Chewy, the pet retailer who has dedicated themselves to supporting shelters and rescues throughout the country, recognized the important work of a couple in Tampa, FL who have been taking professional photos of shelter pets to help get them adopted.

"If it's a photo of a scared animal, most people, subconsciously or even consciously, are going to skip over it," pet photographer Adam Goldberg says. "They can't visualize that dog in their home."

Adam realized the importance of quality shelter photos while working as a social media specialist for the Humane Society of Broward County in Fort Lauderdale, Florida.

"The photos were taken top-down so you couldn't see the size of the pet, and the flash would create these red eyes," he recalls. "Sometimes [volunteers] would shoot the photos through the chain-link fences."

That's why Adam and his wife, Mary, have spent much of their free time over the past five years photographing over 1,200 shelter animals to show off their unique personalities to potential adoptive families.

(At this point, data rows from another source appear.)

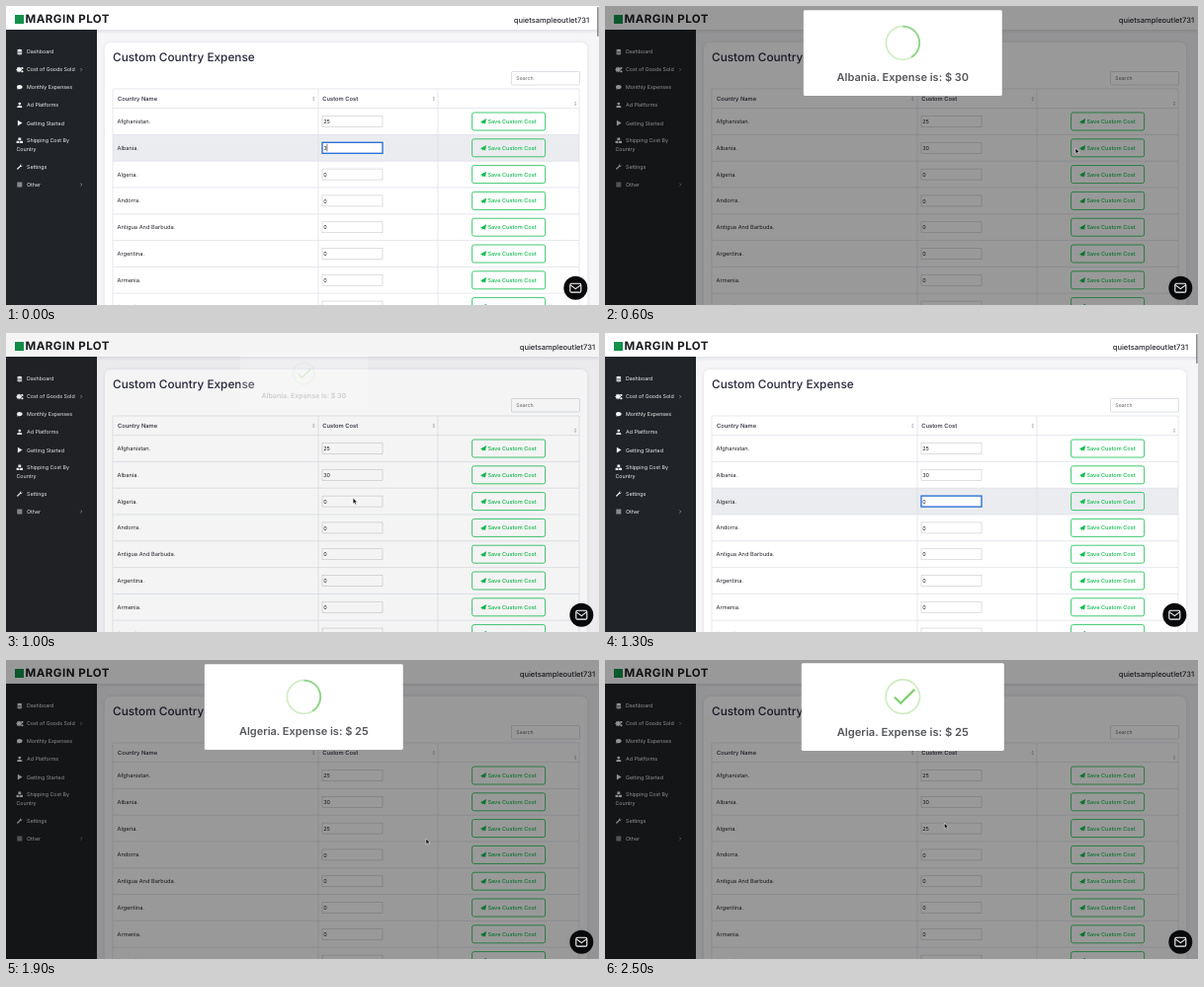
Animation of 600x303 px, one loop 2600 ms. Source, as an HTML page:

```html
<!DOCTYPE html>
<html lang="en">
<head>
<meta charset="utf-8">
<title>Custom Country Expense</title>
<style>
  html, body { margin: 0; width: 100%; height: 100%; overflow: hidden; background: #fff; }
  svg { display: block; width: 100vw; height: 100vh; }
  text { font-family: Inter, "Open Sans", sans-serif; text-rendering: geometricPrecision; white-space: pre; }
</style>
</head>
<body>
<svg id="stage" viewBox="0 0 600 303" xmlns="http://www.w3.org/2000/svg"></svg>
<script>
const NS = 'http://www.w3.org/2000/svg';
const STEP = 100, LOOP = 2600;
const GREEN = '#12bd4f', INK = '#26273a', LINE = '#dcdfe5';
const stage = document.getElementById('stage');

function add(parent, tag, attrs = {}, content) {
  const el = document.createElementNS(NS, tag);
  set(el, attrs);
  if (content !== undefined) el.textContent = content;
  parent.appendChild(el);
  return el;
}
function set(el, attrs) {
  for (const k in attrs) el.setAttribute(k, attrs[k]);
}
const rect = (p, x, y, width, height, attrs) => add(p, 'rect', { x, y, width, height, ...attrs });
const path = (p, d, attrs) => add(p, 'path', { d, ...attrs });
const label = (p, x, y, size, fill, str, attrs) =>
  add(p, 'text', { x, y, 'font-size': size, fill, ...attrs }, str);
const group = (p, x = 0, y = 0) => add(p, 'g', { transform: `translate(${x} ${y})` });
const show = (el, on) => el.setAttribute('visibility', on ? 'visible' : 'hidden');

// Linear interpolation over rows of [time, value, value...]
function track(rows, t) {
  if (t <= rows[0][0]) return rows[0].slice(1);
  for (let i = 1; i < rows.length; i++) {
    const a = rows[i - 1], b = rows[i];
    if (t <= b[0]) {
      const k = (t - a[0]) / (b[0] - a[0]);
      return a.slice(1).map((v, j) => v + (b[j + 1] - v) * k);
    }
  }
  return rows[rows.length - 1].slice(1);
}
const within = (t, from, to) => t >= from && t < to;

// Page and card
const defs = add(stage, 'defs');
const blur = add(defs, 'filter', { id: 'soft', x: '-10%', y: '-10%', width: '120%', height: '120%' });
add(blur, 'feGaussianBlur', { stdDeviation: 2 });
rect(stage, 0, 0, 600, 303, { fill: '#f6f6f9' });
rect(stage, 100, 37, 488, 290, { rx: 6, fill: '#dfe0e6', filter: 'url(#soft)' });
rect(stage, 100, 37, 488, 290, { rx: 6, fill: '#fff' });

// Top bar
rect(stage, 0, 1, 600, 24, { fill: '#d5d6dc', filter: 'url(#soft)' });
rect(stage, 0, 0, 600, 24, { fill: '#fff' });
rect(stage, 9, 9, 9, 9, { fill: '#12924a' });
label(stage, 19.5, 17.3, 11.5, '#17191d', 'MARGIN PLOT', { 'font-weight': 700, 'letter-spacing': 0.5 });
const account = label(stage, 590, 17.2, 7.5, '#25262d', 'quietsampleoutlet731',
  { 'font-weight': 500, 'text-anchor': 'end' });

// Sidebar
rect(stage, 0, 24, 92, 279, { fill: '#202327' });
const icons = {
  stack: 'M-2.3-2.2Q0-3.3 2.3-2.2V-1Q0 0-2.3-1ZM-2.3-.5Q0 .5 2.3-.5V.8Q0 1.8-2.3.8ZM-2.3 1.3Q0 2.3 2.3 1.3V2.5Q0 3.4-2.3 2.5Z',
  gears: 'M-3.4-.5h.6l.3-.7-.4-.5.6-.6.6.4.6-.3v-.6h.9v.6l.6.3.6-.4.6.6-.4.5.3.7h.6v.9h-.6l-.3.7.4.5-.6.6-.6-.4-.6.3v.6h-.9v-.6l-.6-.3-.6.4-.6-.6.4-.5-.3-.7h-.6ZM2-2.6h1.2v.5h.6v1h-.6v.5H2v-.5h-.6v-1H2ZM2 .8h1.2v.5h.6v1h-.6v.5H2v-.5h-.6v-1H2Z',
  chat: 'M0-2.4C3.8-2.4 3.8 1.8 0 1.8Q-.8 1.8-1.4 1.5L-2.9 2.2-2.2.9C-3.7-.7-2.2-2.4 0-2.4Z',
  user: 'M0-2.8A1.4 1.4 0 0 1 0 0A1.4 1.4 0 0 1 0-2.8ZM-2.5 2.6V1.8Q-2.4.4-1 .4H1Q2.4.4 2.5 1.8V2.6Z',
  play: 'M-1.9-2.8L2.7 0-1.9 2.8Z',
  boxes: 'M-1.4-2.8H1.4V-.3H-1.4ZM-3.2.3H-.3V2.7H-3.2ZM.3.3H3.2V2.7H.3Z',
  wrench: 'M-2.7 1.8L.2-1Q0-2.6 1.8-2.8L1-1.6 1.6-.9 2.8-1.7Q2.6.2.9 0L-1.9 2.7Q-2.8 2.8-2.7 1.8Z',
  lines: 'M-2.5-2.2h5v.8h-5ZM-2.5-.4h5v.8h-5ZM-2.5 1.4h5v.8h-5Z'
};
const menu = [
  ['stack', 46.5, 'Dashboard'], ['gears', 64.5, 'Cost of Goods Sold', true],
  ['chat', 82.5, 'Monthly Expenses'], ['user', 100.5, 'Ad Platforms'],
  ['play', 118.6, 'Getting Started'], ['boxes', 136.4, 'Shipping Cost By'],
  ['wrench', 163, 'Settings'], ['lines', 181, 'Other', true]
];
for (const [icon, y, name, more] of menu) {
  path(group(stage, 13.8, y), icons[icon], { fill: '#f1f2f3' });
  label(stage, 21, y + 1.9, 5.3, '#f1f2f3', name);
  if (more) path(group(stage, 76, y), 'M-.6-1.4L.8 0-.6 1.4', { fill: 'none', stroke: '#b9bcc0', 'stroke-width': 0.6 });
}
label(stage, 10.5, 147, 5.3, '#f1f2f3', 'Country');

// Card heading
label(stage, 108, 56, 11.8, INK, 'Custom Country Expense', { 'font-weight': 500 });
rect(stage, 511.5, 66.5, 69, 13.5, { rx: 0.8, fill: '#fff', stroke: '#cfd2d8', 'stroke-width': 0.7 });
label(stage, 516.3, 75.2, 5.2, '#62656c', 'Search');

// Table
const TOP = 103.6, PITCH = 26.8;
const hoverRow = rect(stage, 108, 0, 472, PITCH, { fill: '#ebecf0' });
const stroke = { stroke: LINE, 'stroke-width': 0.7, fill: 'none' };
for (const x of [108, 316, 437, 580]) path(stage, `M${x} 84V303`, stroke);
path(stage, `M108 84H580M108 ${TOP}H580`, stroke);
label(stage, 113, 95.8, 5.8, INK, 'Country Name', { 'font-weight': 500 });
label(stage, 320.3, 95.8, 5.8, INK, 'Custom Cost', { 'font-weight': 500 });
for (const [x, y] of [[311.3, 94], [432.8, 94], [576, 98.8]])
  path(group(stage, x, y), 'M-1.3-.5L0-2.4 1.3-.5ZM-1.3.5L0 2.4 1.3.5Z', { fill: '#b6b9c0' });

const PLANE = 'M-3 .5L3-2.9 2 2.6 0 1.6-1.1 2.9-1.3 1.2Z';
const countries = ['Afghanistan', 'Albania', 'Algeria', 'Andorra', 'Antigua And Barbuda',
  'Argentina', 'Armenia', 'Australia'];
const rows = countries.map((name, i) => {
  const mid = TOP + PITCH * (i + 0.5);
  path(stage, `M108 ${mid + PITCH / 2}H580`, stroke);
  label(stage, 112.5, mid + 1.9, 5.7, '#24252b', name + '.');
  const box = rect(stage, 320, mid - 5.5, 61, 11, { fill: '#fff', stroke: '#cfd1d5', 'stroke-width': 0.7 });
  const value = label(stage, 321.2, mid + 2.2, 5.5, '#1c1d21', i ? '0' : '25');
  const fill = rect(stage, 471.6, mid - 9, 74, 18, { rx: 2, fill: GREEN, 'fill-opacity': 0, stroke: GREEN, 'stroke-width': 0.8 });
  const face = group(stage, 483, mid);
  path(face, PLANE);
  label(face, 4.4, 2, 5.6, null, 'Save Custom Cost', { 'font-weight': 500 }).removeAttribute('fill');
  return { mid, box, value, fill, face };
});
const caret = path(stage, 'M324.9 139.8v7.6', { stroke: '#222', 'stroke-width': 0.6 });
const scrollbar = rect(stage, 598, 1, 1.7, 30, { rx: 0.8, fill: '#8d8e91' });

// Dialog
const shade = rect(stage, 0, 0, 600, 303, { fill: '#000' });
const dialog = add(stage, 'g');
rect(dialog, -102.5, -44.3, 205, 88.6, { rx: 1.5, fill: '#fff' });
add(dialog, 'circle', { cx: 0, cy: -10.4, r: 17.2, fill: 'none', stroke: '#d2edc6', 'stroke-width': 1.8 });
const arc = path(dialog, 'M0-27.6A17.2 17.2 0 0 1 9 4.3', { fill: 'none', stroke: '#8fd488', 'stroke-width': 1.7 });
const check = path(dialog, 'M-8.6-9.4L-2.9-3.8 10.6-17.2', {
  fill: 'none', stroke: '#7fd06a', 'stroke-width': 2.2, 'stroke-linecap': 'round', pathLength: 100
});
const message = label(dialog, 0, 29.4, 11.2, '#55565a', '', { 'font-weight': 600, 'text-anchor': 'middle' });

// Contact bubble
const bubble = group(stage);
add(bubble, 'circle', { r: 12, fill: '#08090a' });
rect(bubble, -5.5, -4.4, 11, 8.8, { rx: 1.4, fill: 'none', stroke: '#fff', 'stroke-width': 1.1 });
path(bubble, 'M-5-2.8L0 .9 5-2.8', { fill: 'none', stroke: '#fff', 'stroke-width': 1.1 });

// Pointers
const pointer = add(stage, 'g');
const edge = { stroke: '#fff', 'stroke-width': 0.5, 'stroke-linejoin': 'round' };
const shapes = {
  arrow: path(pointer, 'M0 0V5.6L1.3 4.5 2.2 6.5 3.2 6 2.3 4.1H4Z', { fill: '#000', ...edge }),
  hand: path(pointer, 'M-.6.2Q0-.7.6.2V2.3Q1.3 1.9 1.7 2.5 2.4 2.2 2.7 2.9 3.5 2.8 3.5 3.6V4.9L2.8 7H-.7L-2.6 4.4Q-2.7 3.3-1.5 3.7L-.6 4.4Z',
    { fill: '#fff', stroke: '#111', 'stroke-width': 0.6, 'stroke-linejoin': 'round' }),
  beam: path(pointer, 'M-1.2-3.3Q0-3.3 0-2.6 0-3.3 1.2-3.3M0-2.6V2.6M-1.2 3.3Q0 3.3 0 2.6 0 3.3 1.2 3.3',
    { fill: 'none', stroke: '#222', 'stroke-width': 0.6 })
};

const pointerPath = [
  [200, 400, 150], [300, 436, 147], [400, 468, 144], [500, 478, 142.5], [600, 476, 144],
  [700, 458, 151], [800, 418, 159], [900, 378, 162.8], [1000, 351.2, 167.3], [1100, 338, 170],
  [1200, 333, 170.5], [1400, 380, 176], [1500, 432, 180], [1600, 470, 178], [1700, 477, 173],
  [1800, 478, 171], [1900, 425, 181], [2000, 346, 188.8], [2100, 342, 181], [2300, 342, 170], [2500, 343.4, 165.2]
];
const dialogs = [
  { from: 600, to: 1100, close: 900, text: 'Albania. Expense is: $ 30', arcEnd: 800, tick: [[700, 0], [900, 100]], slide: [[900, -1.6, -0.4], [1000, 0, 0]] },
  { from: 1900, to: LOOP, close: LOOP, text: 'Algeria. Expense is: $ 25', arcEnd: 2200, tick: [[2200, 0], [2400, 100]], slide: [[2400, -1.6, -0.4], [2500, 0.8, 0]] }
];
const fills = { 1: [[300, 0], [400, 0.6], [500, 1]], 2: [[1500, 0], [1600, 0.06], [1700, 1], [1800, 1]] };

function drawTable(t, locked) {
  const hovered = t < 600 ? 1 : within(t, 1100, 1900) ? 2 : 0;
  const focused = t < 500 ? 1 : within(t, 1200, 1800) ? 2 : 0;
  show(hoverRow, hovered);
  set(hoverRow, { y: TOP + PITCH * hovered });
  rows[1].value.textContent = t < 100 ? '3' : '30';
  rows[2].value.textContent = t < 1400 ? '0' : t < 1500 ? '2' : '25';
  show(caret, t < 100);
  for (const i of [1, 2]) {
    const on = focused === i;
    set(rows[i].box, { stroke: on ? '#2f72d8' : '#cfd1d5', 'stroke-width': on ? 1.4 : 0.7 });
  }
  rows.forEach((row, i) => {
    const level = hovered === i && fills[i] ? track(fills[i], t)[0] : 0;
    const base = hovered === i ? 0 : 1;
    set(row.fill, { fill: level || !base ? GREEN : '#fff', 'fill-opacity': base || level });
    set(row.face, { fill: level > 0.5 ? '#fff' : GREEN });
  });
  show(scrollbar, !locked);
  set(account, { x: locked ? 596 : 590 });
  set(bubble, { transform: `translate(${locked ? 582.3 : 576.3} 285.7)` });
}

function drawDialog(t, d) {
  show(shade, d);
  show(dialog, d);
  show(arc, d && t < d.arcEnd);
  show(check, d && t > d.tick[0][0]);
  if (!d) return;
  const [scale, opacity, dim] = track([
    [d.from, 0.98, 1, 0.4], [d.from + 100, 1, 1, 0.4], [d.close, 1, 1, 0.4], [d.close + 100, 0.63, 0.24, 0.045]
  ], t);
  set(shade, { opacity: dim });
  set(dialog, { opacity, transform: `translate(301.3 47.6) scale(${scale})` });
  message.textContent = d.text;
  const [drawn] = track(d.tick, t), [dx, dy] = track(d.slide, t);
  set(check, { 'stroke-dasharray': `${drawn} 200`, transform: `translate(${dx} ${dy})` });
}

function drawPointer(t, locked) {
  const [x, y] = track(pointerPath, t);
  const kind = locked ? 'arrow' : x > 467 ? 'hand' : within(x, 320, 382) ? 'beam' : 'arrow';
  const on = t >= 200 && !within(t, 1300, 1500);
  set(pointer, { transform: `translate(${x} ${y})` });
  for (const k in shapes) show(shapes[k], on && k === kind);
}

function render(now) {
  const t = Math.floor((now % LOOP) / STEP) * STEP;
  const d = dialogs.find(o => within(t, o.from, o.to));
  drawTable(t, !!d);
  drawDialog(t, d);
  drawPointer(t, !!d);
}

const start = performance.now();
function tick() {
  render(performance.now() - start);
  requestAnimationFrame(tick);
}
tick();
</script>
</body>
</html>
```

The Goldbergs' wonderful work was recently profiled by Chewy in the video above entitled, "A Day in the Life of a Shelter Pet Photographer."